KLADNO, Czech Republic – Every sports legend has got one. Whether it’s Wayne Gretzky, Michael Jordan, Johan Cruyff or Roger Federer, each of them holds a soft spot for their roots.
The same holds true for Jaromir Jagr. The Czech forward has reached eternal stardom in his country, and the bond between him and his hometown Kladno has always been deep.
For years it has been speculated that Jagr would come full circle and return to HC Kladno, the club where he began his hockey career. This speculation was fuelled in part by quotes from the player himself. In the past year, as Jagr’s future was up in the air, Kladno fans grew more and more excited by the possibility of their top export returning to his home arena.
Jagr has always been unpredictable to say the least, countless goaltenders can attest to that. After flirting with leaving the NHL for Russia, Jagr was one of the first big names to sign for a KHL team (Avangard Omsk) in 2008. After each season he was rumoured to go back to the NHL, but only after a stellar World Championship performance last May did he feel ready.
What followed were weeks of media speculation, with nearly every newspaper claiming to have the scoop where Jagr would sign. It was first proposed that Jagr would return to the Pittsburgh Penguins, others stated he’d surely sign with the Detroit Red Wings. Later on it seemed that the Montreal Canadiens had won the race for his signature, but Jagr wouldn’t be Jagr if he didn’t go against the grain and decide to wear the orange colours of the Philadelphia Flyers.

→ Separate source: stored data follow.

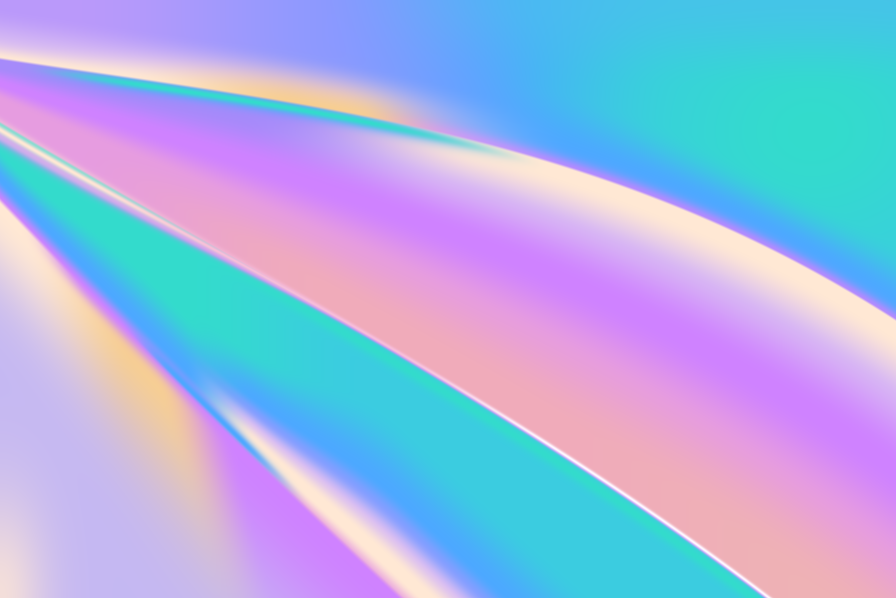
Reproduce this background procedurally as a Shadertoy shader.

```glsl
// Iridescent folded film: three curved creases divide the canvas into
// four sheets. Each sheet is shaded by colour ramps over its distance
// to a crease, then thin glints are laid along the creases.

const vec3 CREAM = vec3(1.00, 0.91, 0.83);
const vec3 AMBER = vec3(0.97, 0.81, 0.57);
const vec3 LAVENDER = vec3(0.85, 0.74, 0.95);
const vec3 MIST = vec3(0.77, 0.72, 0.95);
const vec3 PURPLE = vec3(0.81, 0.51, 1.00);
const vec3 VIOLET = vec3(0.65, 0.54, 0.98);
const vec3 PINK = vec3(0.90, 0.61, 0.88);
const vec3 SALMON = vec3(0.94, 0.67, 0.73);
const vec3 BLUE = vec3(0.30, 0.66, 1.00);
const vec3 CYAN = vec3(0.23, 0.80, 0.88);
const vec3 TEAL = vec3(0.20, 0.86, 0.80);
const float CREASE_SOFTNESS = 0.003;

// Crease heights, measured downward from the top edge
float upperCrease(float x) { return 0.098 + x * (0.155 + x * (-0.053 + 0.096 * x)); }
float middleCrease(float x) { return 0.205 + x * (0.578 + 0.075 * (x - 0.55) * (x - 0.55)); }
float lowerCrease(float x) { return 0.335 + x * (1.05 - 0.09 * x); }

float bell(float d, float width) { return exp(-d * d / (width * width)); }
float fall(float a, float b, float v) { return 1.0 - smoothstep(a, b, v); }

// Sky sheet: violet with a warm rim on the left, teal on the right
vec3 skySheet(vec2 p, float d) {
    vec3 left = mix(LAVENDER, mix(vec3(0.73, 0.60, 0.98), vec3(0.53, 0.60, 1.0),
        smoothstep(0.1, 0.65, p.x)), smoothstep(0.015, 0.085, d));
    vec3 rim = mix(CREAM, AMBER, smoothstep(0.2, 0.5, p.x));
    rim = mix(rim, PINK, smoothstep(0.6, 0.8, p.x));
    float rimWidth = 0.018 + 0.022 * smoothstep(0.0, 0.5, p.x);
    left = mix(left, rim, bell(d, rimWidth) * fall(0.62, 0.92, p.x));

    vec3 right = mix(BLUE, CYAN, smoothstep(0.03, 0.13, d) * smoothstep(0.75, 1.15, p.x));
    float pool = bell(length((p - vec2(1.36, 0.22)) * vec2(0.8, 1.0)), 0.21);
    right = mix(right, TEAL, pool * smoothstep(0.03, 0.12, d));
    right = mix(right, vec3(0.30, 0.74, 0.94), 0.6 * fall(0.0, 0.15, p.y));
    right = mix(right, PURPLE, 0.8 * bell(d, 0.016));
    return mix(left, right, smoothstep(0.55, 0.93, p.x + 0.25 * (0.1 - p.y)));
}

// Broad sheet: cream rim, purple band, salmon belly; s runs 0..1 across it
vec3 broadSheet(vec2 p, float d, float s) {
    vec3 rim = mix(VIOLET, CREAM, smoothstep(0.45, 0.8, p.x));
    vec3 shade = mix(VIOLET, LAVENDER, smoothstep(0.4, 0.75, p.x));
    vec3 c = mix(rim, shade, smoothstep(0.04, 0.20, s));
    c = mix(c, PURPLE, smoothstep(0.13, 0.38, s));
    c = mix(c, PINK, smoothstep(0.40, 0.63, s));
    c = mix(c, SALMON, smoothstep(0.56, 0.88, s) * smoothstep(0.1, 0.55, p.x));
    c = mix(c, vec3(0.93, 0.71, 0.70), 0.7 * smoothstep(0.6, 0.9, s) * smoothstep(0.9, 1.4, p.x));
    // Cool sliver tucked below the upper crease
    float sliver = smoothstep(0.02, 0.25, p.x) * fall(0.6, 0.92, p.x);
    c = mix(c, BLUE, 0.75 * sliver * bell(d - 0.010, 0.014));
    return mix(c, TEAL, sliver * bell(d - 0.009, 0.007));
}

// Cool sheet: teal body with a cream ridge growing from the lower crease
vec3 coolSheet(vec2 p, float below, float above) {
    vec3 body = mix(TEAL, CYAN, smoothstep(0.3, 0.62, p.x));
    body = mix(body, TEAL, bell(below - 0.018, 0.014));
    float spread = mix(0.65, 1.0, smoothstep(0.0, 0.25, p.x));
    vec3 plain = mix(PURPLE, BLUE, smoothstep(0.0, 0.035, above));
    plain = mix(plain, body, smoothstep(0.035, 0.13 * spread, above));

    float t = above / mix(0.11, 0.20, smoothstep(0.35, 0.68, p.x));
    vec3 ridge = mix(PINK, CREAM, smoothstep(-0.05, 0.16, t));
    ridge = mix(ridge, LAVENDER, smoothstep(0.24, 0.48, t));
    ridge = mix(ridge, vec3(0.52, 0.62, 1.0), smoothstep(0.42, 0.64, t));
    ridge = mix(ridge, BLUE, smoothstep(0.60, 0.82, t));
    ridge = mix(ridge, body, smoothstep(0.80, 1.45, t));
    vec3 c = mix(plain, ridge, smoothstep(0.31, 0.43, p.x));
    float line = smoothstep(0.2, 0.3, p.x) * fall(0.40, 0.52, p.x);
    return mix(c, BLUE, line * bell(above - 0.008, 0.012));
}

// Pale sheet: misty, with a warm then purple glow beside its crease
vec3 paleSheet(vec2 p, float d) {
    vec3 glow = mix(CREAM, AMBER, smoothstep(0.04, 0.22, p.x));
    glow = mix(glow, PURPLE, smoothstep(0.25, 0.39, p.x - 0.35 * d));
    float reach = mix(0.13, 0.20, smoothstep(0.0, 0.4, p.x));
    vec3 c = mix(MIST, glow, bell(max(d - 0.01, 0.0), reach));
    c = mix(c, CREAM, 0.8 * bell(length((p - vec2(0.0, 1.0)) * vec2(2.2, 1.0)), 0.17));
    return mix(c, PURPLE, 0.85 * bell(d, 0.018) * smoothstep(0.03, 0.15, p.x));
}

// Bright filament along the middle crease, striped at its wide end
vec3 addFilament(vec3 c, float x, float d) {
    float taper = smoothstep(0.0, 0.65, x);
    float offset = d - mix(0.012, -0.002, taper);
    float width = mix(0.014, 0.0038, taper);
    vec3 tint = mix(CREAM, vec3(0.97, 0.74, 0.85), smoothstep(0.1, 0.4, x));
    tint = mix(tint, vec3(1.0, 0.97, 1.0), smoothstep(0.65, 0.95, x));
    float stripes = 0.8 + 0.2 * cos(offset * 5.0 / width);
    c = mix(c, PURPLE, 0.85 * bell(offset - width * 0.8, width * 0.9));
    return mix(c, tint, bell(offset, width) * mix(stripes, 1.0, taper));
}

void mainImage(out vec4 fragColor, in vec2 fragCoord) {
    vec2 p = fragCoord / iResolution.y;
    p = vec2(p.x * 1.5 * iResolution.y / iResolution.x, 1.0 - p.y);
    float upper = p.y - upperCrease(p.x);
    float middle = p.y - middleCrease(p.x);
    float lower = p.y - lowerCrease(p.x);
    float across = clamp(upper / (upper - middle), 0.0, 1.0);
    float soft = max(CREASE_SOFTNESS, 1.0 / iResolution.y);

    vec3 c = skySheet(p, max(-upper, 0.0));
    c = mix(c, broadSheet(p, upper, across), smoothstep(-soft, soft, upper));
    c = mix(c, coolSheet(p, middle, max(-lower, 0.0)), smoothstep(-soft, soft, middle));
    c = addFilament(c, p.x, middle);
    c = mix(c, paleSheet(p, max(lower, 0.0)), smoothstep(-2.0 * soft, 2.0 * soft, lower));
    fragColor = vec4(c, 1.0);
}
```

The news, however, did not mean Kladno faithfuls were left in the dark. With the team having struggled in the Extraliga in recent seasons, Jagr decided last month to acquire a majority stake in the club where he began his pro career. The news came at a time of rumours that the club might be forced to sell its license and relocate in order to keep its head above the water, after their main sponsor decided not to extend its contract.
“One week after the World Championships I learned that the team might be forced to relocate to another city and top hockey in Kladno would be a thing of the past,” said Jagr. “I then knew I had no other choice than to step in,”
Jagr now holds roughly 70% of the shares and the city of Kladno the other 30%. Apart from nostalgic feelings, Jagr also had a personal interest in saving his club, as his father has been the club’s president for several years.
Soon after the news was announced, Jagr’s impact could immediately be felt. National lottery company Sazka knocked on the door to sponsor the team and a lucrative contract was signed, meaning the team could operate in the 2011-12 Extraliga.
A season without top hockey in Kladno would have been hard to imagine. Despite being just a town of 70,000 people, mainly steel workers, the city has delivered more than its share of hockey talent. Apart from Jagr, the youth system also developed star players like Patrik Elias, Tomas Plekanec, Tomas Kaberle, Pavel Patera, Tomas Vokoun and Ondrej Pavelec.
But a glorious past doesn’t guarantee a bright future. As the Kladno star had faded Jagr decided the team needed a fresh start. Part of the new image was to come up with a new team name. Much like HC Plzen (Indians) did after Martin Straka’s successful return, Jagr and team management unveiled the team’s new logo and name. On September 18, the Knights of Kladno hit the ice in a 3-2 win over HC Sparta Prague.
One might wonder why this name was chosen, as knights usually come by horse and these animals are not considered perfect skaters.
Jagr explains: “A knight is honest, brave, never gives up and respects others and always plays fair. Ideally we would have asked the fans to come up with a new name but we really lacked time. I think that 'Knights' is just perfect and suits our team and style. Hopefully the people will enjoy our games and go home satisfied.”
The new owner now has to grow into a new role, one that demands countless responsibilities, all the while dealing with a rigorous 82-game NHL schedule and helping the Flyers get to the Stanley Cup. Jagr's former teammate and NHL Hall of Famer Mario Lemieux could serve as an example, having played for the Penguins while owning the team from 2000 to 2006.
However Jagr's situation is a bit different. How does one manage a team while playing and living in another continent with a different time zone?
“Each new job is difficult. I hope to watch as many games of the team live via internet, but for the daily business I’ve accompanied myself with highly capable people,” Jagr said.
“We divided the work and so far they’ve been doing a great job in Kladno. If not then I’ll have to come back, although that might not be a good option on second thought thinking of the nine hour flight,” he joked.
While Jagr is getting ready for the upcoming NHL season he has been actively involved this summer with on and off-ice activities around the club. “I’ve given the people some advice on tactics, systems and player development but the coaches have the final word. They should be able to transform the team to become one Czech’s top teams again.”
The only outstanding burning question is when the commander of the Knights will come home to strengthen his own troops. Jagr has vowed to make his return for years and once again confirmed it.
“I am positive I will return and can help the team capture a league title,” he said. “I think that in two years’ time I’ll be ready to play for Kladno if I can stay healthy.”
Until that moment the Knights will battle in their quest for Extraliga hockey survival. Bottom-dwellers in the standings a season ago, they sit in the middle of the pack with four wins and four losses.